The dogs stay with handlers during work shifts, but sleep in a special kennel at the jail. They do not have contact with inmates, McGee added.
The dogs assist with searching incoming mail and vehicles in the parking lot, identify contraband that is not easily visible to staff, as well as maintain a security presence for staff and inmates.
They have also been called to assist local police departments who have disbanded their K9 units, McGee said.
The presence of the dogs is an effective deterrent, said Josh Weaver, a Montgomery County corrections officer who is the handler for Leo. Some visitors, when they see the dogs, decide not to come in, he said.
“It happens more than you think,” added Chris Miller, handler for Buddy, who recently alerted on narcotics inside a car in the parking lot.
The methods people use to conceal drugs are very creative, added corrections Officer Nick Petitti, whose dog is Duke.
He recalled a dog hit on a photograph sent to an inmate. It turned out to be two identical photographs glued together to appear as one. Inside were strips of suboxone.
A few years ago, Leo alerted on a Bible that someone mailed an inmate. Authorities found 24 suboxone strips — worth thousands of dollars inside the jail — hidden in the hardcover, Weaver said.
All three dogs are trained to passively alert, meaning they will sit in the spot where they smell the narcotics. Sometimes a dog will sit on a bed because of the smell on the sheets as a result of sweat. When the inmate is drug tested, the result comes back positive, Miller said.
Dogs are a long-term commitment
While its K-9 unit has been successful, the obligations associated with it get expensive, McGee said.
Beyond the food and vet costs, there are manpower issues surrounding mandatory training, he said. There are also additional health concerns about drug exposure for dogs and their handlers, McGee said.
Bringing in a specially trained dog is also a 10-year commitment, Bucks County’s Kratz said.
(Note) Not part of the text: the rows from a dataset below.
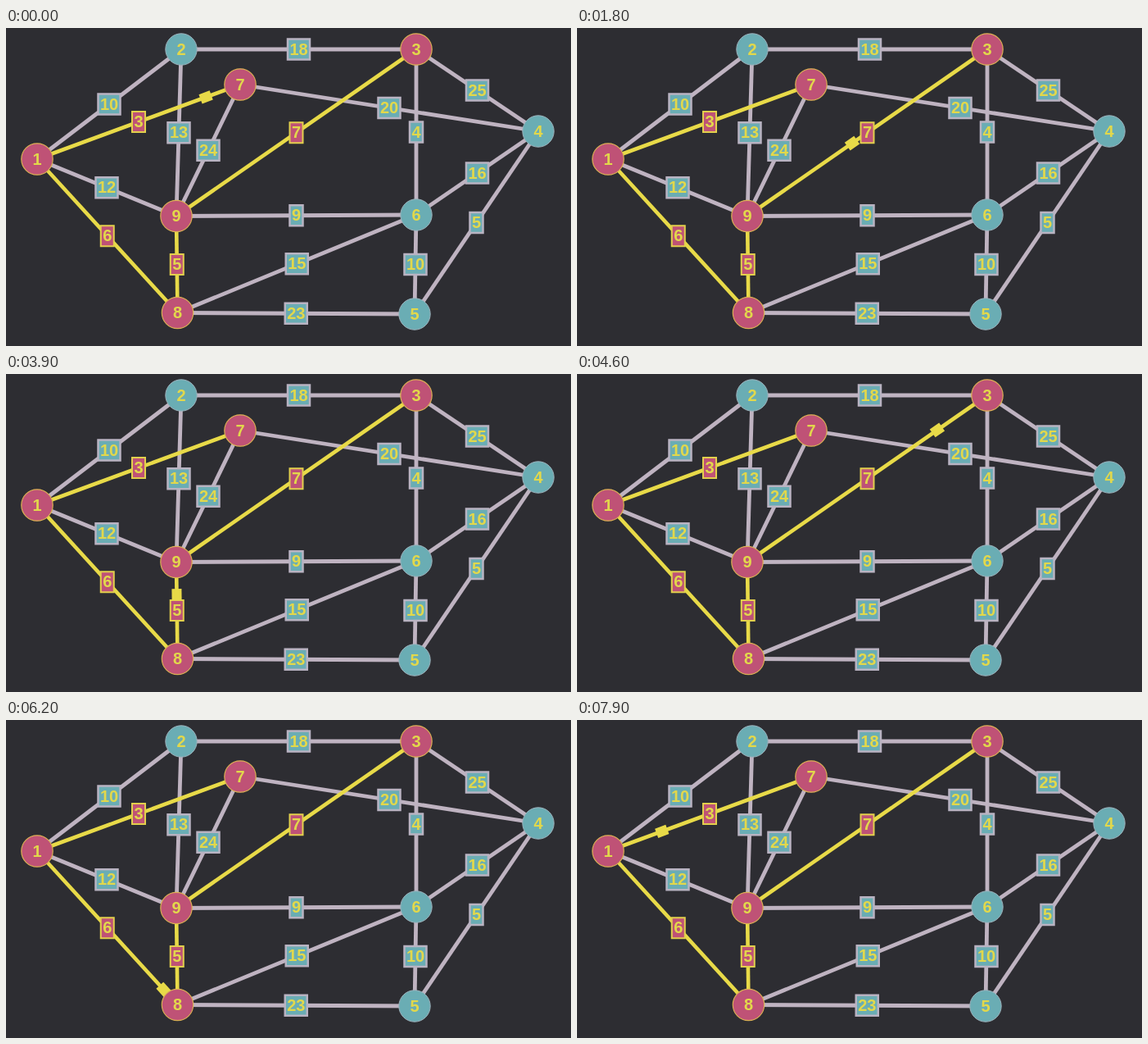
Write an HTML page that moves like this. It is 690 px wide and 388 px high and loops after 8 s.

```html
<!DOCTYPE html>
<html lang="en">
<head>
<meta charset="utf-8">
<title>Weighted graph route</title>
<style>
  html, body { margin: 0; width: 100%; height: 100%; overflow: hidden; background: #2d2d32; }
  svg { display: block; width: 690px; height: 388px; }
  text { font: bold 20px "Liberation Sans", Arial, sans-serif; text-anchor: middle; fill: #e2d84b; }
  line { stroke: #bfb3c1; stroke-width: 4.8; }
  rect { fill: #6aadb4; stroke: #b9b3c2; stroke-width: 2.5; }
  circle { fill: #6aadb4; stroke: #9db2bc; stroke-width: 1; }
  .on line { stroke: #e8da48; stroke-width: 4.6; }
  .on rect, .on circle { fill: #bf5276; stroke: #e2cf4c; }
  .on rect { stroke-width: 2; }
  .on circle { stroke: #dcb054; stroke-width: 1.2; }
  #marker { fill: #e8da48; stroke: none; }
</style>
</head>
<body>
<svg viewBox="0 0 690 388">
  <g id="lines"></g>
  <g id="labels"></g>
  <rect id="marker" x="-7" y="-6" width="14" height="12"/>
  <g id="nodes"></g>
</svg>
<script>
const nodes = {
  1: [38, 160], 2: [214, 26], 3: [501, 26], 4: [650, 126], 5: [499, 349],
  6: [501, 228], 7: [286, 69], 8: [209.5, 347.5], 9: [208, 229.5]
};
// from-to:weight
const edges = `1-2:10 1-9:12 2-3:18 2-9:13 7-9:24 7-4:20 3-4:25 3-6:4 6-4:16
  5-4:5 9-6:9 8-6:15 8-5:23 6-5:10 1-7:3 1-8:6 8-9:5 9-3:7`;
const route = "71893";
const LOOP = 8000, LAP = 2525, LEAD = 97, STEP = 100;
const SPEED = 0.46; // px per ms
const REST = 175;   // stop at node 1; the lap's spare time is spent at node 3

const byId = id => document.getElementById(id);

function add(parent, tag, attrs, text) {
  const el = document.createElementNS("http://www.w3.org/2000/svg", tag);
  for (const key in attrs) el.setAttribute(key, attrs[key]);
  if (text !== undefined) el.textContent = text;
  return parent.appendChild(el);
}

const group = (id, on) => add(byId(id), "g", on ? { class: "on" } : {});
const onRoute = (a, b) => route.includes(a + b) || route.includes(b + a);

for (const edge of edges.split(/\s+/)) {
  const [a, b, weight] = edge.split(/[-:]/);
  const [x1, y1] = nodes[a], [x2, y2] = nodes[b];
  const on = onRoute(a, b);
  add(group("lines", on), "line", { x1, y1, x2, y2 });

  const x = (x1 + x2) / 2, y = (y1 + y2) / 2;
  const w = 5 + 11 * weight.length, h = 25;
  const label = group("labels", on);
  add(label, "rect", { x: x - w / 2, y: y - h / 2, width: w, height: h });
  add(label, "text", { x, y: y + 6.5 }, weight);
}

for (const id in nodes) {
  const [x, y] = nodes[id];
  const node = group("nodes", route.includes(id));
  add(node, "circle", { cx: x, cy: y, r: 19.2 });
  add(node, "text", { x, y: y + 6.5 }, id);
}

const marker = byId("marker");

function place([x1, y1], [x2, y2], k) {
  const angle = Math.atan2(y2 - y1, x2 - x1) * 180 / Math.PI;
  marker.setAttribute("transform",
    `translate(${x1 + (x2 - x1) * k} ${y1 + (y2 - y1) * k}) rotate(${angle})`);
}

function draw(now) {
  const t = Math.floor(now % LOOP / STEP) * STEP;
  let left = (t + LEAD) % LAP;
  for (let i = 0; i < route.length - 1; i++) {
    const from = nodes[route[i]], to = nodes[route[i + 1]];
    const time = Math.hypot(to[0] - from[0], to[1] - from[1]) / SPEED;
    const stay = route[i + 1] === "1" ? REST : 0;
    place(from, to, Math.min(1, left / time));
    left -= time + stay;
    if (left < 0) break;
  }
}

const begin = performance.now();
function frame() {
  draw(performance.now() - begin);
  requestAnimationFrame(frame);
}
frame();
</script>
</body>
</html>
```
A supervising officer will be assigned as his 24-hour caregiver during training and he will be with the handler during regular work shifts including rounds.
A temporary kennel will be set up at the jail and a local veterinarian has offered to provide free care, which will help control costs, Kratz said.
The still-unnamed puppy is wrapping up initial behavior training. A Connecticut police department contracted for the dog as part of its search and detain K-9 unit, but it was too small for the job, Kratz said.
The county hopes to acquire the dog next month, and it will begin six weeks of intensive training through the University of Pennsylvania Veterinary Medicine before he is introduced into the jail.
How the inmates and staff will react to the four-legged presence is unclear, Kratz said. But he has a hunch.
“The challenge will be people will want to pet him,” he said.